WORK TO BE COMPLETED
Each image should be skipped while the records are restated word for word.

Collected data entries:
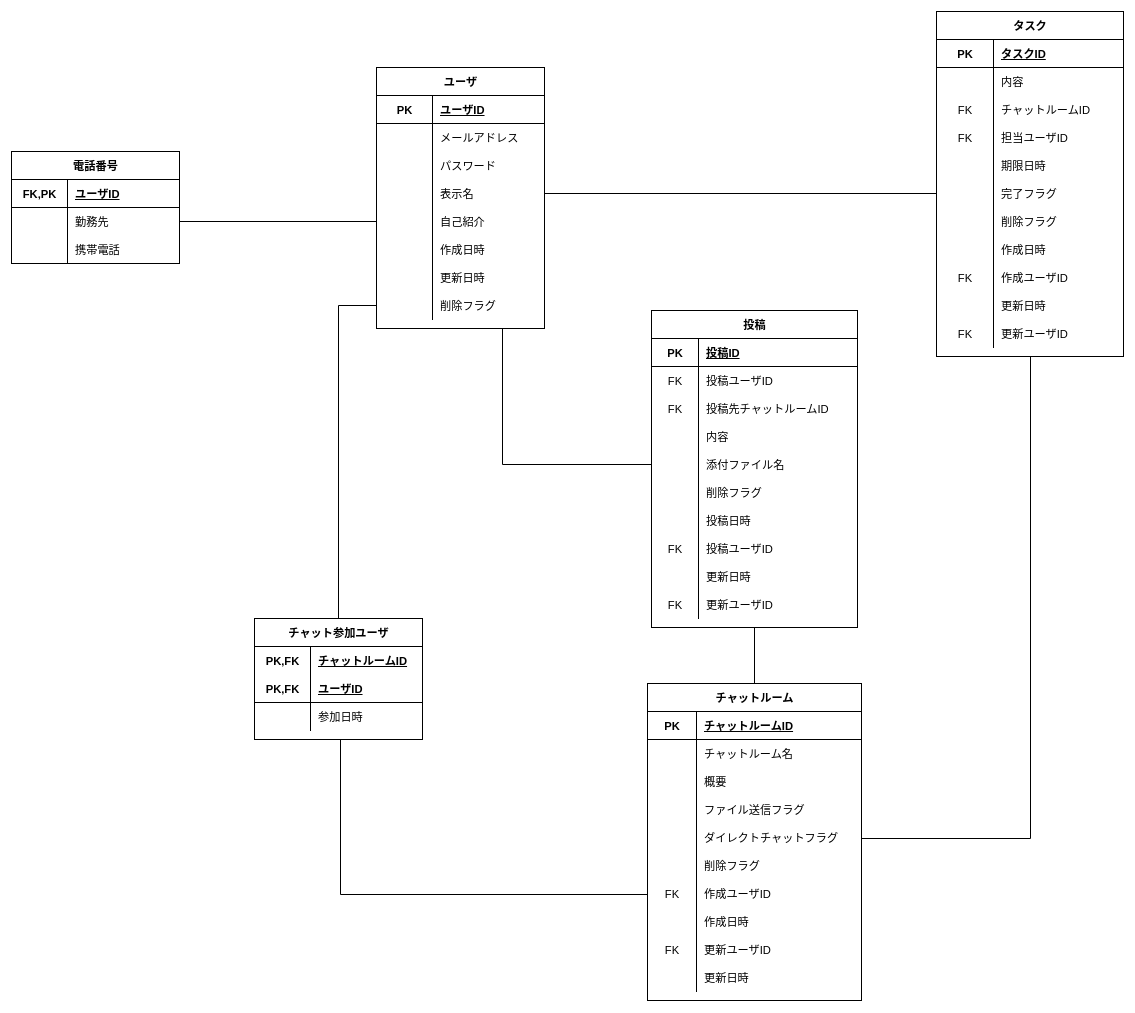
<!DOCTYPE html>
<html lang="ja">
<head>
<meta charset="utf-8">
<title>ER図</title>
<style>
:root {
  --ink: #000;
  --paper: #fff;
  --row: 28px;
}
* { box-sizing: border-box; margin: 0; padding: 0; }
html, body { width: 1135px; height: 1013px; overflow: hidden; background: var(--paper); }
.diagram {
  position: relative;
  width: 1135px;
  height: 1013px;
  overflow: hidden;
  color: var(--ink);
  font: 11.2px "Liberation Sans", "Noto Sans CJK JP", sans-serif;
}
.relations { position: absolute; left: 0; top: 0; }
.relations path { fill: none; stroke: var(--ink); stroke-width: 1; }
.entity {
  --key: 56px;
  position: absolute;
  border: 1px solid var(--ink);
  background: var(--paper);
}
.entity h2 {
  height: var(--row);
  border-bottom: 1px solid var(--ink);
  font-size: inherit;
  font-weight: 700;
  line-height: var(--row);
  text-align: center;
}
.row {
  display: grid;
  grid-template-columns: var(--key) 1fr;
  height: var(--row);
  line-height: var(--row);
  white-space: nowrap;
}
.key { border-right: 1px solid var(--ink); text-align: center; }
.name { padding-left: 7px; }
.primary { font-weight: 700; }
.primary .name { text-decoration: underline; }
.last-primary { border-bottom: 1px solid var(--ink); }
.phone { left: 11px; top: 151px; width: 169px; height: 113px; }
.user { left: 376px; top: 67px; width: 169px; height: 262px; }
.task { left: 936px; top: 11px; width: 188px; height: 346px; --key: 57px; }
.post { left: 651px; top: 310px; width: 207px; height: 318px; --key: 47px; }
.member { left: 254px; top: 618px; width: 169px; height: 122px; }
.room { left: 647px; top: 683px; width: 215px; height: 318px; --key: 49px; }
</style>
</head>
<body>
<main class="diagram">
  <svg class="relations" width="1135" height="1013" viewBox="0 0 1135 1013" aria-hidden="true">
    <path d="M179 221.5H377"/>
    <path d="M544 193.5H937"/>
    <path d="M377 305.5H338.5V619"/>
    <path d="M502.5 328V464.5H652"/>
    <path d="M754.5 627V684"/>
    <path d="M1030.5 356V838.5H861"/>
    <path d="M340.5 739V894.5H648"/>
  </svg>

  <section class="entity phone">
    <h2>電話番号</h2>
    <div class="row primary last-primary"><span class="key">FK,PK</span><span class="name">ユーザID</span></div>
    <div class="row"><span class="key"></span><span class="name">勤務先</span></div>
    <div class="row"><span class="key"></span><span class="name">携帯電話</span></div>
  </section>

  <section class="entity user">
    <h2>ユーザ</h2>
    <div class="row primary last-primary"><span class="key">PK</span><span class="name">ユーザID</span></div>
    <div class="row"><span class="key"></span><span class="name">メールアドレス</span></div>
    <div class="row"><span class="key"></span><span class="name">パスワード</span></div>
    <div class="row"><span class="key"></span><span class="name">表示名</span></div>
    <div class="row"><span class="key"></span><span class="name">自己紹介</span></div>
    <div class="row"><span class="key"></span><span class="name">作成日時</span></div>
    <div class="row"><span class="key"></span><span class="name">更新日時</span></div>
    <div class="row"><span class="key"></span><span class="name">削除フラグ</span></div>
  </section>

  <section class="entity task">
    <h2>タスク</h2>
    <div class="row primary last-primary"><span class="key">PK</span><span class="name">タスクID</span></div>
    <div class="row"><span class="key"></span><span class="name">内容</span></div>
    <div class="row"><span class="key">FK</span><span class="name">チャットルームID</span></div>
    <div class="row"><span class="key">FK</span><span class="name">担当ユーザID</span></div>
    <div class="row"><span class="key"></span><span class="name">期限日時</span></div>
    <div class="row"><span class="key"></span><span class="name">完了フラグ</span></div>
    <div class="row"><span class="key"></span><span class="name">削除フラグ</span></div>
    <div class="row"><span class="key"></span><span class="name">作成日時</span></div>
    <div class="row"><span class="key">FK</span><span class="name">作成ユーザID</span></div>
    <div class="row"><span class="key"></span><span class="name">更新日時</span></div>
    <div class="row"><span class="key">FK</span><span class="name">更新ユーザID</span></div>
  </section>

  <section class="entity post">
    <h2>投稿</h2>
    <div class="row primary last-primary"><span class="key">PK</span><span class="name">投稿ID</span></div>
    <div class="row"><span class="key">FK</span><span class="name">投稿ユーザID</span></div>
    <div class="row"><span class="key">FK</span><span class="name">投稿先チャットルームID</span></div>
    <div class="row"><span class="key"></span><span class="name">内容</span></div>
    <div class="row"><span class="key"></span><span class="name">添付ファイル名</span></div>
    <div class="row"><span class="key"></span><span class="name">削除フラグ</span></div>
    <div class="row"><span class="key"></span><span class="name">投稿日時</span></div>
    <div class="row"><span class="key">FK</span><span class="name">投稿ユーザID</span></div>
    <div class="row"><span class="key"></span><span class="name">更新日時</span></div>
    <div class="row"><span class="key">FK</span><span class="name">更新ユーザID</span></div>
  </section>

  <section class="entity member">
    <h2>チャット参加ユーザ</h2>
    <div class="row primary"><span class="key">PK,FK</span><span class="name">チャットルームID</span></div>
    <div class="row primary last-primary"><span class="key">PK,FK</span><span class="name">ユーザID</span></div>
    <div class="row"><span class="key"></span><span class="name">参加日時</span></div>
  </section>

  <section class="entity room">
    <h2>チャットルーム</h2>
    <div class="row primary last-primary"><span class="key">PK</span><span class="name">チャットルームID</span></div>
    <div class="row"><span class="key"></span><span class="name">チャットルーム名</span></div>
    <div class="row"><span class="key"></span><span class="name">概要</span></div>
    <div class="row"><span class="key"></span><span class="name">ファイル送信フラグ</span></div>
    <div class="row"><span class="key"></span><span class="name">ダイレクトチャットフラグ</span></div>
    <div class="row"><span class="key"></span><span class="name">削除フラグ</span></div>
    <div class="row"><span class="key">FK</span><span class="name">作成ユーザID</span></div>
    <div class="row"><span class="key"></span><span class="name">作成日時</span></div>
    <div class="row"><span class="key">FK</span><span class="name">更新ユーザID</span></div>
    <div class="row"><span class="key"></span><span class="name">更新日時</span></div>
  </section>
</main>
</body>
</html>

OUTPUT FOR THIS TASK
<!DOCTYPE html>
<html lang="ja">
<head>
<meta charset="utf-8">
<title>ER図</title>
<style>
:root {
  --ink: #000;
  --paper: #fff;
  --row: 28px;
}
* { box-sizing: border-box; margin: 0; padding: 0; }
html, body { width: 1135px; height: 1013px; overflow: hidden; background: var(--paper); }
.diagram {
  position: relative;
  width: 1135px;
  height: 1013px;
  overflow: hidden;
  color: var(--ink);
  font: 11.2px "Liberation Sans", "Noto Sans CJK JP", sans-serif;
}
.relations { position: absolute; left: 0; top: 0; }
.relations path { fill: none; stroke: var(--ink); stroke-width: 1; }
.entity {
  --key: 56px;
  position: absolute;
  border: 1px solid var(--ink);
  background: var(--paper);
}
.entity h2 {
  height: var(--row);
  border-bottom: 1px solid var(--ink);
  font-size: inherit;
  font-weight: 700;
  line-height: var(--row);
  text-align: center;
}
.row {
  display: grid;
  grid-template-columns: var(--key) 1fr;
  height: var(--row);
  line-height: var(--row);
  white-space: nowrap;
}
.key { border-right: 1px solid var(--ink); text-align: center; }
.name { padding-left: 7px; }
.primary { font-weight: 700; }
.primary .name { text-decoration: underline; }
.last-primary { border-bottom: 1px solid var(--ink); }
.phone { left: 11px; top: 151px; width: 169px; height: 113px; }
.user { left: 376px; top: 67px; width: 169px; height: 262px; }
.task { left: 936px; top: 11px; width: 188px; height: 346px; --key: 57px; }
.post { left: 651px; top: 310px; width: 207px; height: 318px; --key: 47px; }
.member { left: 254px; top: 618px; width: 169px; height: 122px; }
.room { left: 647px; top: 683px; width: 215px; height: 318px; --key: 49px; }
</style>
</head>
<body>
<main class="diagram">
  <svg class="relations" width="1135" height="1013" viewBox="0 0 1135 1013" aria-hidden="true">
    <path d="M179 221.5H377"/>
    <path d="M544 193.5H937"/>
    <path d="M377 305.5H338.5V619"/>
    <path d="M502.5 328V464.5H652"/>
    <path d="M754.5 627V684"/>
    <path d="M1030.5 356V838.5H861"/>
    <path d="M340.5 739V894.5H648"/>
  </svg>

  <section class="entity phone">
    <h2>電話番号</h2>
    <div class="row primary last-primary"><span class="key">FK,PK</span><span class="name">ユーザID</span></div>
    <div class="row"><span class="key"></span><span class="name">勤務先</span></div>
    <div class="row"><span class="key"></span><span class="name">携帯電話</span></div>
  </section>

  <section class="entity user">
    <h2>ユーザ</h2>
    <div class="row primary last-primary"><span class="key">PK</span><span class="name">ユーザID</span></div>
    <div class="row"><span class="key"></span><span class="name">メールアドレス</span></div>
    <div class="row"><span class="key"></span><span class="name">パスワード</span></div>
    <div class="row"><span class="key"></span><span class="name">表示名</span></div>
    <div class="row"><span class="key"></span><span class="name">自己紹介</span></div>
    <div class="row"><span class="key"></span><span class="name">作成日時</span></div>
    <div class="row"><span class="key"></span><span class="name">更新日時</span></div>
    <div class="row"><span class="key"></span><span class="name">削除フラグ</span></div>
  </section>

  <section class="entity task">
    <h2>タスク</h2>
    <div class="row primary last-primary"><span class="key">PK</span><span class="name">タスクID</span></div>
    <div class="row"><span class="key"></span><span class="name">内容</span></div>
    <div class="row"><span class="key">FK</span><span class="name">チャットルームID</span></div>
    <div class="row"><span class="key">FK</span><span class="name">担当ユーザID</span></div>
    <div class="row"><span class="key"></span><span class="name">期限日時</span></div>
    <div class="row"><span class="key"></span><span class="name">完了フラグ</span></div>
    <div class="row"><span class="key"></span><span class="name">削除フラグ</span></div>
    <div class="row"><span class="key"></span><span class="name">作成日時</span></div>
    <div class="row"><span class="key">FK</span><span class="name">作成ユーザID</span></div>
    <div class="row"><span class="key"></span><span class="name">更新日時</span></div>
    <div class="row"><span class="key">FK</span><span class="name">更新ユーザID</span></div>
  </section>

  <section class="entity post">
    <h2>投稿</h2>
    <div class="row primary last-primary"><span class="key">PK</span><span class="name">投稿ID</span></div>
    <div class="row"><span class="key">FK</span><span class="name">投稿ユーザID</span></div>
    <div class="row"><span class="key">FK</span><span class="name">投稿先チャットルームID</span></div>
    <div class="row"><span class="key"></span><span class="name">内容</span></div>
    <div class="row"><span class="key"></span><span class="name">添付ファイル名</span></div>
    <div class="row"><span class="key"></span><span class="name">削除フラグ</span></div>
    <div class="row"><span class="key"></span><span class="name">投稿日時</span></div>
    <div class="row"><span class="key">FK</span><span class="name">投稿ユーザID</span></div>
    <div class="row"><span class="key"></span><span class="name">更新日時</span></div>
    <div class="row"><span class="key">FK</span><span class="name">更新ユーザID</span></div>
  </section>

  <section class="entity member">
    <h2>チャット参加ユーザ</h2>
    <div class="row primary"><span class="key">PK,FK</span><span class="name">チャットルームID</span></div>
    <div class="row primary last-primary"><span class="key">PK,FK</span><span class="name">ユーザID</span></div>
    <div class="row"><span class="key"></span><span class="name">参加日時</span></div>
  </section>

  <section class="entity room">
    <h2>チャットルーム</h2>
    <div class="row primary last-primary"><span class="key">PK</span><span class="name">チャットルームID</span></div>
    <div class="row"><span class="key"></span><span class="name">チャットルーム名</span></div>
    <div class="row"><span class="key"></span><span class="name">概要</span></div>
    <div class="row"><span class="key"></span><span class="name">ファイル送信フラグ</span></div>
    <div class="row"><span class="key"></span><span class="name">ダイレクトチャットフラグ</span></div>
    <div class="row"><span class="key"></span><span class="name">削除フラグ</span></div>
    <div class="row"><span class="key">FK</span><span class="name">作成ユーザID</span></div>
    <div class="row"><span class="key"></span><span class="name">作成日時</span></div>
    <div class="row"><span class="key">FK</span><span class="name">更新ユーザID</span></div>
    <div class="row"><span class="key"></span><span class="name">更新日時</span></div>
  </section>
</main>
</body>
</html>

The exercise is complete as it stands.